* WHAT YOU ARE ASKED TO DO
Go through the listing below, count the lines that contain "setAttribute", and state the number alone.
Content starts
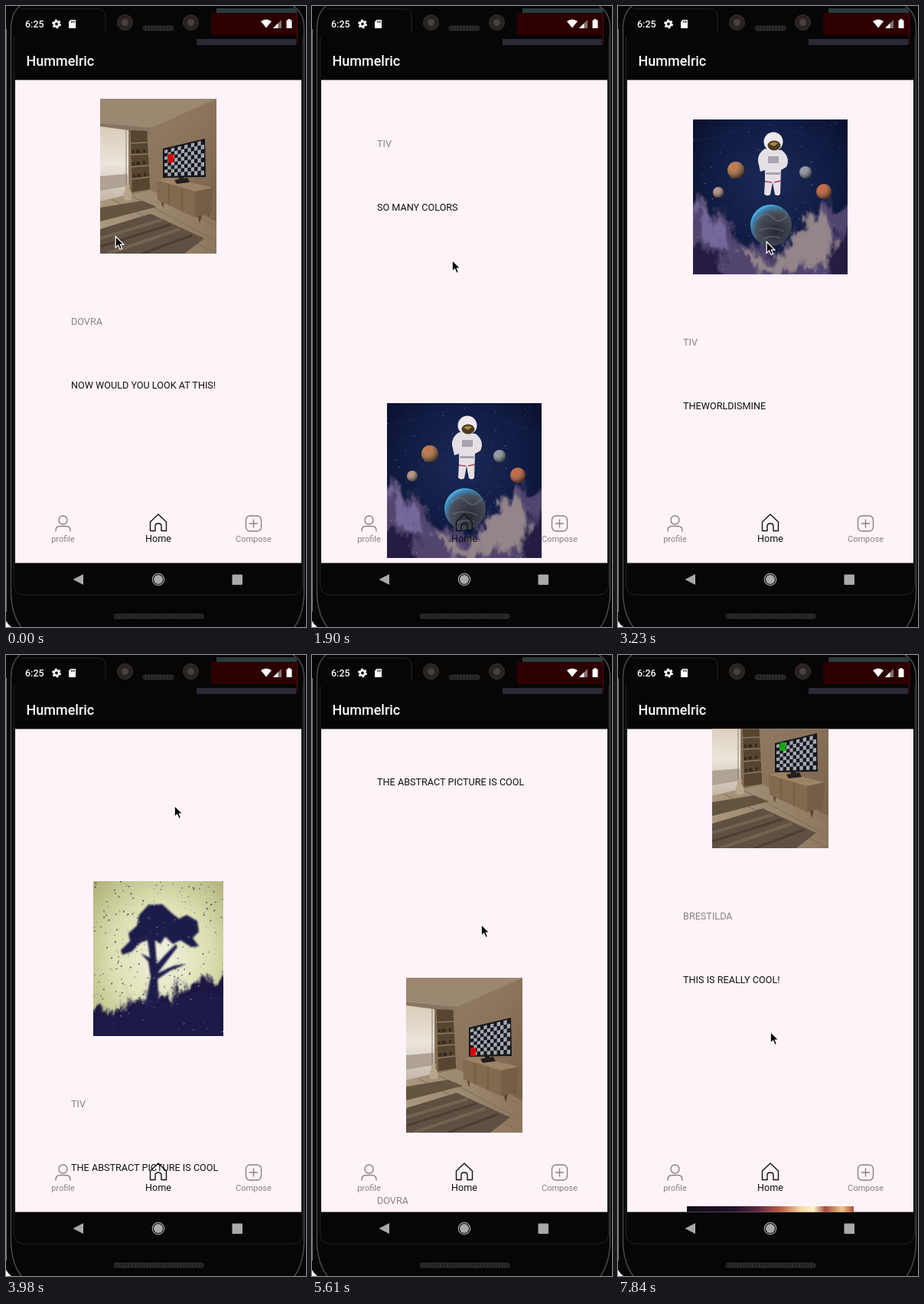
Recreate the animation shown at these times as an HTML page. Size 392x810 px, loop 7.99 s.

```html
<!DOCTYPE html>
<html lang="en">
<head>
<meta charset="utf-8">
<title>Photo feed</title>
<style>
  html, body { margin: 0; width: 100%; height: 100%; overflow: hidden; background: #000; }
  svg { display: block; }
  text { font-family: Roboto, sans-serif; }
  .post { font-size: 12.65px; fill: #111; }
  .author { fill: #8b8085; }
  .tab { font-size: 11px; text-anchor: middle; fill: #8b8085; }
  .icon { fill: none; stroke: #8b8085; stroke-width: 1.4; stroke-linejoin: round; stroke-linecap: round; }
</style>
</head>
<body>
<svg id="stage" width="392" height="810" viewBox="0 0 392 810">
  <defs>
    <clipPath id="screen"><rect x="12" y="96.500" width="374" height="630"/></clipPath>
    <filter id="soft" x="-30%" y="-30%" width="160%" height="160%"><feGaussianBlur stdDeviation="1.3"/></filter>
    <filter id="haze" x="-50%" y="-50%" width="200%" height="200%"><feGaussianBlur stdDeviation="7"/></filter>
    <filter id="rough" x="-20%" y="-20%" width="140%" height="140%">
      <feTurbulence type="fractalNoise" baseFrequency=".06 .03" numOctaves="4" seed="3" result="noise"/>
      <feGaussianBlur in="SourceGraphic" stdDeviation="3"/>
      <feDisplacementMap in2="noise" scale="48" xChannelSelector="R" yChannelSelector="G"/>
    </filter>
    <linearGradient id="wall" x1="0" y1="0" x2="1" y2="1">
      <stop offset="0" stop-color="#93816c"/><stop offset=".5" stop-color="#8b745c"/><stop offset="1" stop-color="#745d47"/>
    </linearGradient>
    <linearGradient id="window" x2="0" y2="1">
      <stop offset="0" stop-color="#d9ccb8"/><stop offset=".5" stop-color="#ebe4da"/><stop offset="1" stop-color="#c4b6a8"/>
    </linearGradient>
    <linearGradient id="floor">
      <stop offset="0" stop-color="#ab987f"/><stop offset="1" stop-color="#8c765e"/>
    </linearGradient>
    <radialGradient id="space" cy=".4" r=".7">
      <stop offset="0" stop-color="#1a2956"/><stop offset=".6" stop-color="#101b42"/><stop offset="1" stop-color="#090d26"/>
    </radialGradient>
    <radialGradient id="globe" cx=".62" cy=".66" r=".68">
      <stop offset="0" stop-color="#262932"/><stop offset=".7" stop-color="#4a505c"/><stop offset=".9" stop-color="#3c86b5"/><stop offset="1" stop-color="#54b4e6"/>
    </radialGradient>
    <radialGradient id="shade" cx=".35" cy=".3" r=".8">
      <stop offset="0" stop-color="#fff" stop-opacity=".1"/><stop offset="1" stop-color="#000" stop-opacity=".8"/>
    </radialGradient>
    <radialGradient id="sky" cx=".52" cy=".5" r=".75">
      <stop offset="0" stop-color="#f1f2e0"/><stop offset=".5" stop-color="#dcdfb0"/><stop offset="1" stop-color="#a9aa72"/>
    </radialGradient>
    <linearGradient id="nebula">
      <stop offset="0" stop-color="#120c18"/><stop offset=".28" stop-color="#22112a"/><stop offset=".42" stop-color="#5c2540"/>
      <stop offset=".56" stop-color="#c05a45"/><stop offset=".68" stop-color="#f6d9a0"/><stop offset=".76" stop-color="#fff0d0"/>
      <stop offset=".83" stop-color="#a84a35"/><stop offset=".93" stop-color="#f0c98a"/><stop offset="1" stop-color="#b04a38"/>
    </linearGradient>

    <symbol id="room" viewBox="0 0 152 202">
      <path fill="url(#wall)" d="M0 0H152V202H0Z"/>
      <path fill="#9c8871" d="M0 0H152L66 38L0 32Z"/>
      <path fill="#857460" d="M0 32L66 38V48L0 38Z"/>
      <path fill="url(#window)" d="M0 36L37 41V125L0 134Z"/>
      <path fill="#b0a294" d="M0 101L36 98V114L0 120Z"/>
      <path stroke="#8d7c6a" fill="none" d="M34 41V124"/>
      <path fill="#57452f" d="M38 41L62 42L66 118L40 122Z"/>
      <path fill="none" stroke="#8f7861" stroke-width="1.3" d="M39 58L62 57M39 73L63 72M40 89L64 87M40 105L65 102M39 41L41 121M62 42L66 118"/>
      <path fill="none" stroke="#33291f" stroke-width="4" stroke-dasharray="3 2 5 4" d="M42 69L60 68M42 85L61 83M43 101L62 98"/>
      <path fill="url(#floor)" d="M0 134L66 119L152 160V202H0Z"/>
      <path fill="none" stroke="#7f6b55" d="M40 126L152 186M15 131L150 201M75 124L152 167"/>
      <path fill="#64543f" d="M0 142L55 133L74 141L0 160Z"/>
      <path fill="#5f5043" d="M0 170L66 150L136 182L110 202H0Z"/>
      <path fill="none" stroke="#74634f" stroke-width="4" d="M0 182L80 158M10 202L104 170"/>
      <path fill="none" stroke="#4b3f33" stroke-width="3" d="M0 193L92 164M55 202L120 178"/>
      <path fill="#b7a58c" d="M33 112H39L38 118Q43 122 41 131Q36 134 31 131Q29 122 34 118Z"/>
      <path fill="#59472f" d="M79 132L84 132L82 143ZM127 151L133 152L130 163ZM139 146L143 146L142 153Z"/>
      <path fill="#9c8366" d="M74 106L92 103L147 116L124 121Z"/>
      <path fill="#826a50" d="M74 106L124 121V155L75 132Z"/>
      <path fill="#755e46" d="M124 121L147 116L145 148L124 155Z"/>
      <path fill="none" stroke="#685238" d="M90 111V139M107 116V147"/>
      <path fill="#241f1b" d="M97 106L114 103L117 109L100 111ZM103 101H109V107H103Z"/>
      <path fill="#15171c" d="M82 65L137 52L138 102L82 103Z"/>
      <path id="checks" fill="#a3a8ae"/>
      <rect id="marker" width="7" height="11"/>
    </symbol>

    <symbol id="astronaut" viewBox="0 0 202 202">
      <path fill="url(#space)" d="M0 0H202V202H0Z"/>
      <path fill="none" stroke="#33457a" stroke-width=".5" opacity=".45" d="M0 30L100 5L202 40M20 0L60 66L33 95L102 138L171 94L147 69L190 0M56 66L147 69"/>
      <g filter="url(#rough)">
        <path fill="#51446f" d="M-20 112L22 108L52 138L75 165L130 170L150 128L172 112L230 108V230H-20Z"/>
        <path fill="#93858a" d="M150 125L175 118L180 180L130 198L75 195L55 170L110 185Z"/>
        <path fill="#76679a" d="M0 120L20 116L45 150L40 175L10 150Z"/>
        <path fill="#251f42" d="M-20 165L30 172L50 230H-20ZM185 150L230 140V230H170Z"/>
      </g>
      <path id="stars" fill="#cfd2e6" opacity=".7"/>
      <g fill="#b8642c"><circle cx="56" cy="66" r="11"/><circle cx="33" cy="95" r="7" fill="#b08670"/>
        <circle cx="147" cy="69" r="8" fill="#858b98"/><circle cx="171" cy="94" r="10" fill="#c0501f"/></g>
      <g fill="url(#shade)"><circle cx="56" cy="66" r="11"/><circle cx="33" cy="95" r="7"/><circle cx="147" cy="69" r="8"/><circle cx="171" cy="94" r="10"/></g>
      <circle cx="102" cy="138" r="27" fill="url(#globe)"/>
      <path fill="none" stroke="#8a919c" stroke-width="1.5" opacity=".4" d="M83 130Q95 118 104 128T124 124M86 145Q100 138 118 146M92 156Q104 150 114 155"/>
      <path fill="#e5dfe5" d="M94 38Q84 44 85 55L88 68L94 66V80L93 97Q96 101 101 98L104 82L107 98Q112 101 114 97L115 66L122 62Q128 50 116 40Z"/>
      <circle cx="105" cy="29" r="12.5" fill="#eee9ee"/>
      <ellipse cx="106" cy="34" rx="8.5" ry="6.5" fill="#4a3b22"/>
      <path fill="#a88a3d" d="M100 32Q105 28 111 31L106 35Z"/>
      <path fill="#a9a2b0" d="M98 48H112V57H98ZM95 69H114V72H95Z"/>
      <path fill="none" stroke="#a8485a" stroke-width="1.5" d="M94 81L103 82M106 82L115 80"/>
    </symbol>

    <symbol id="tree" viewBox="0 0 170 202">
      <path fill="url(#sky)" d="M0 0H170V202H0Z"/>
      <g filter="url(#rough)" fill="#1b1742">
        <path d="M-25 172L30 170L62 142L95 154L125 134L150 126L200 130V240H-25Z"/>
      </g>
      <g filter="url(#soft)" fill="#1f1b4c">
        <path d="M36 90L48 78L46 68L57 58L60 44L72 31L90 30L103 42L112 49L122 44L136 52L138 66L130 74L138 85L128 86L114 77L104 82L94 72L88 82L78 75L62 80L50 92L38 96Z"/>
        <path d="M70 70L80 68L83 108L96 94L108 82L110 86L97 103L84 120L106 110L122 108L100 117L84 128L86 160H68L75 125L72 105L62 94L74 100Z"/>
        <path d="M0 178L40 174L65 154L100 158L140 142L170 148V202H0Z" opacity=".65"/>
      </g>
      <path id="drops" fill="#24214c" opacity=".65"/>
      <path id="glints" fill="#f1f2dc" opacity=".6"/>
    </symbol>

    <symbol id="cosmos" viewBox="0 0 218 122">
      <path fill="url(#nebula)" d="M0 0H218V122H0Z"/>
      <g filter="url(#haze)">
        <path fill="#21112c" d="M-20 60L60 75L120 100L240 90V150H-20Z"/>
        <ellipse cx="105" cy="45" rx="36" ry="15" fill="#7c2d52"/>
        <ellipse cx="165" cy="45" rx="28" ry="15" fill="#ffe9b9"/>
      </g>
    </symbol>
  </defs>

  <!-- phone body -->
  <path fill="#060606" d="M0 0H392V810H0Z"/>
  <path fill="#fff" d="M0 802Q3 807 7 810H0Z"/>
  <g fill="none">
    <path stroke="#777" d="M.5 30V790"/>
    <path stroke="#4a4a4a" stroke-width="1.5" d="M18 0Q7 9 6.5 28V768Q8 795 20 810M375 0Q389 8 389.5 28V768Q388 795 377 810"/>
    <path stroke="#242424" d="M10.5 40V755Q11 767 22 768H376Q387 767 387.5 755V40M20 4H122Q130 5 130 13V34"/>
  </g>
  <path fill="#2a3b3c" d="M275 3H380V10H275Z"/>
  <path fill="#2d0002" d="M268 9H381V38H268Z"/>
  <path fill="#2a2935" d="M249 43H379V51H249Z"/>
  <path fill="none" stroke="#5a0a10" d="M380.500 9V50"/>
  <g fill="#282320" stroke="#3a3430">
    <circle cx="155.500" cy="21.500" r="10"/><circle cx="241.500" cy="21.500" r="10"/>
    <circle cx="155.500" cy="21.500" r="4.500" fill="#4b423c"/><circle cx="241.500" cy="21.500" r="4.500" fill="#4b423c"/>
  </g>
  <g fill="none" stroke="#2a2a2a" stroke-linecap="round" stroke-width="7">
    <path d="M182 29H216"/><path d="M144 796H255"/>
    <path stroke="#151515" stroke-width="4" stroke-dasharray="1 3" stroke-linecap="butt" d="M180 29H218M142 796H257"/>
  </g>

  <!-- status bar and header -->
  <g fill="#fff">
    <text id="clock" x="25" y="28" font-size="12.5" font-weight="500"></text>
    <circle cx="66" cy="23.500" r="3.200" fill="none" stroke="#fff" stroke-width="2.600"/>
    <circle cx="66" cy="23.500" r="5" fill="none" stroke="#fff" stroke-width="2" stroke-dasharray="2.600 2.636"/>
    <path d="M84.500 18H91V29H82V20.500Z"/>
    <path stroke="#000" d="M85.500 19V22M87.500 19V22M89.300 19V22" stroke-width=".8"/>
    <path d="M333 20Q340 15 347 20L340 28.500Z"/>
    <path fill="#80706f" d="M349 29L360 18V29Z"/><path d="M349 29L355.500 22.500V29Z"/>
    <path d="M368.500 17H371.500V18.500H373.500V29H366.500V18.500H368.500Z"/>
    <text x="26.500" y="78" font-size="18" font-weight="500">Hummelric</text>
  </g>

  <!-- feed -->
  <path fill="#fef3f8" d="M12 96.500H386V726.500H12Z"/>
  <g clip-path="url(#screen)"><g id="feed"></g></g>

  <!-- tab bar -->
  <g class="icon">
    <circle cx="74.500" cy="670.500" r="5.500"/>
    <path d="M65 685V684Q65 678.500 71 678.500H78Q84 678.500 84 684V685"/>
    <rect x="313.500" y="665" width="20" height="20" rx="5.500"/>
    <path d="M323.500 670V680M318.500 675H328.500"/>
    <path stroke="#111" d="M188.500 673L199 663L209.500 673V684.500H203V678.500Q203 675 199 675T195 678.500V684.500H188.500Z"/>
  </g>
  <text class="tab" x="74.500" y="699">profile</text>
  <text class="tab" x="199" y="699" style="font-size:12.6px;fill:#111">Home</text>
  <text class="tab" x="323.500" y="699">Compose</text>

  <!-- navigation bar -->
  <g fill="#a9a9a9">
    <path d="M87.500 748L101 741V755Z"/>
    <circle cx="199" cy="748" r="6"/><circle cx="199" cy="748" r="7.700" fill="none" stroke="#a9a9a9" stroke-width="1.200"/>
    <rect x="295.500" y="741.500" width="13.500" height="13.500" rx="1"/>
  </g>

  <path id="cursor" fill="#000" stroke="#fff" stroke-width="1.2" d="M1.200 1.500V16.200L4.600 13.100L7 18.500L9.600 17.400L7.300 12.100H11.900Z"/>
</svg>

<script>
const LOOP = 7990, STEP = 148.65, ROW = 629, FIRST_TOP = 121;
const SVG = "http://www.w3.org/2000/svg";
const $ = id => document.getElementById(id);

const sizes = { room: [152, 202], cosmos: [218, 122], astronaut: [202, 202], tree: [170, 202] };
const posts = [
  ["room", "DOVRA", "NOW WOULD YOU LOOK AT THIS!"],
  ["room", "BRESTILDA", "WHATS UP WITH THIS TV"],
  ["cosmos", "TIV", "SO MANY COLORS"],
  ["astronaut", "TIV", "THEWORLDISMINE"],
  ["tree", "TIV", "THE ABSTRACT PICTURE IS COOL"],
  ["room", "DOVRA", "THIS IS A REALLY COOL", "BACKGROUND!!"],
  ["room", "BRESTILDA", "THIS IS REALLY COOL!"],
  ["cosmos", "TIV", "SO MANY COLORS"],
];

// step, scroll offset, cursor x, cursor y
const poses = [
  [0, 0, 142, 299], [2, 20, 146, 279], [4, 90, 156, 209], [6, 155, 168, 155], [7, 220, 174, 146],
  [8, 335, 178, 144], [9, 517, 178, 144], [10, 800, 178, 160], [11, 1080, 180, 210], [12, 1310, 181, 270],
  [13, 1490, 182, 330], [14, 1630, 183, 380], [15, 1718, 184, 402], [16, 1757, 184, 409], [17, 1757, 184, 409],
  [20, 1836, 190, 330], [23, 1908, 199, 258], [24, 1908, 199, 258], [25, 2000, 209, 222], [27, 2342, 219, 195],
  [28, 2475, 221, 192], [29, 2575, 224, 190], [30, 2650, 227, 188], [31, 2703, 230, 185], [32, 2740, 232, 183],
  [33, 2763, 233, 183], [37, 2795, 222, 400], [39, 2895, 217, 300], [41, 3080, 213, 165], [43, 3325, 212, 157],
  [45, 3498, 212, 156], [47, 3630, 210, 220], [49, 3735, 205, 340], [51, 3810, 200, 450], [53, 3845, 198, 490],
];

// first step, x, y, color of the block on the television
const markers = [
  [0, 89, 72, "#e00000"], [5, 85, 79, "#00b000"], [18, 89, 72, "#e00000"],
  [28, 84, 91, "#e00000"], [40, 89, 64, "#00b000"],
];

function add(parent, tag, attrs, content = "") {
  const node = document.createElementNS(SVG, tag);
  for (const key in attrs) node.setAttribute(key, attrs[key]);
  node.textContent = content;
  return parent.appendChild(node);
}

function seeded(seed) {
  return () => (seed = seed * 16807 % 2147483647) / 2147483647;
}

function specks(id, count, width, height, size, seed) {
  const random = seeded(seed);
  let d = "";
  for (let i = 0; i < count; i++) {
    const r = size * (0.4 + random());
    d += `M${random() * width} ${random() * height}l${r} ${-r}l${r * 0.6} ${r}l${-r} ${r * 0.8}z`;
  }
  $(id).setAttribute("d", d);
}

function drawChecks(cols, rows) {
  const point = (u, v) => {
    const top = 67 - 13 * u, bottom = 101 - 1.5 * u;
    return `${84 + 52 * u} ${top + (bottom - top) * v}`;
  };
  let d = "";
  for (let r = 0; r < rows; r++)
    for (let c = r % 2; c < cols; c += 2)
      d += "M" + [[c, r], [c + 1, r], [c + 1, r + 1], [c, r + 1]]
        .map(([x, y]) => point(x / cols, y / rows)).join("L") + "Z";
  $("checks").setAttribute("d", d);
}

function buildPost([picture, author, ...lines], index) {
  const post = add($("feed"), "g", { transform: `translate(0 ${FIRST_TOP + index * ROW})` });
  const [width, height] = sizes[picture];
  add(post, "use", { href: "#" + picture, x: 199 - width / 2, y: (202 - height) / 2, width, height });
  add(post, "text", { class: "post author", x: 85, y: 295 }, author);
  lines.forEach((line, i) => add(post, "text", { class: "post", x: 85, y: 377.5 + i * 15 }, line));
}

function poseAt(step) {
  const next = poses.findIndex(pose => pose[0] > step);
  if (next < 0) return poses[poses.length - 1];
  const a = poses[next - 1], b = poses[next];
  const f = (step - a[0]) / (b[0] - a[0]);
  return a.map((value, i) => value + (b[i] - value) * f);
}

function render(time) {
  // Until the first move the picture stands still a little longer.
  const step = time < 140 ? 0 : Math.min(53, Math.floor((time + 38.6) / STEP));
  const [, scroll, x, y] = poseAt(step);
  $("feed").setAttribute("transform", `translate(0 ${-Math.round(scroll)})`);
  $("cursor").setAttribute("transform", `translate(${Math.round(x)} ${Math.round(y)})`);
  $("clock").textContent = step < 43 ? "6:25" : "6:26";

  const [, markerX, markerY, color] = markers.filter(m => m[0] <= step).pop();
  $("marker").setAttribute("x", markerX);
  $("marker").setAttribute("y", markerY);
  $("marker").setAttribute("fill", color);
}

drawChecks(12, 8);
specks("stars", 110, 202, 202, 0.6, 7);
specks("drops", 260, 170, 165, 1.2, 21);
specks("glints", 150, 170, 202, 0.9, 43);
posts.forEach(buildPost);

const start = performance.now();
function tick() {
  render((performance.now() - start) % LOOP);
  requestAnimationFrame(tick);
}
tick();
</script>
</body>
</html>
```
Content ends
* EXERCISE RESULT
8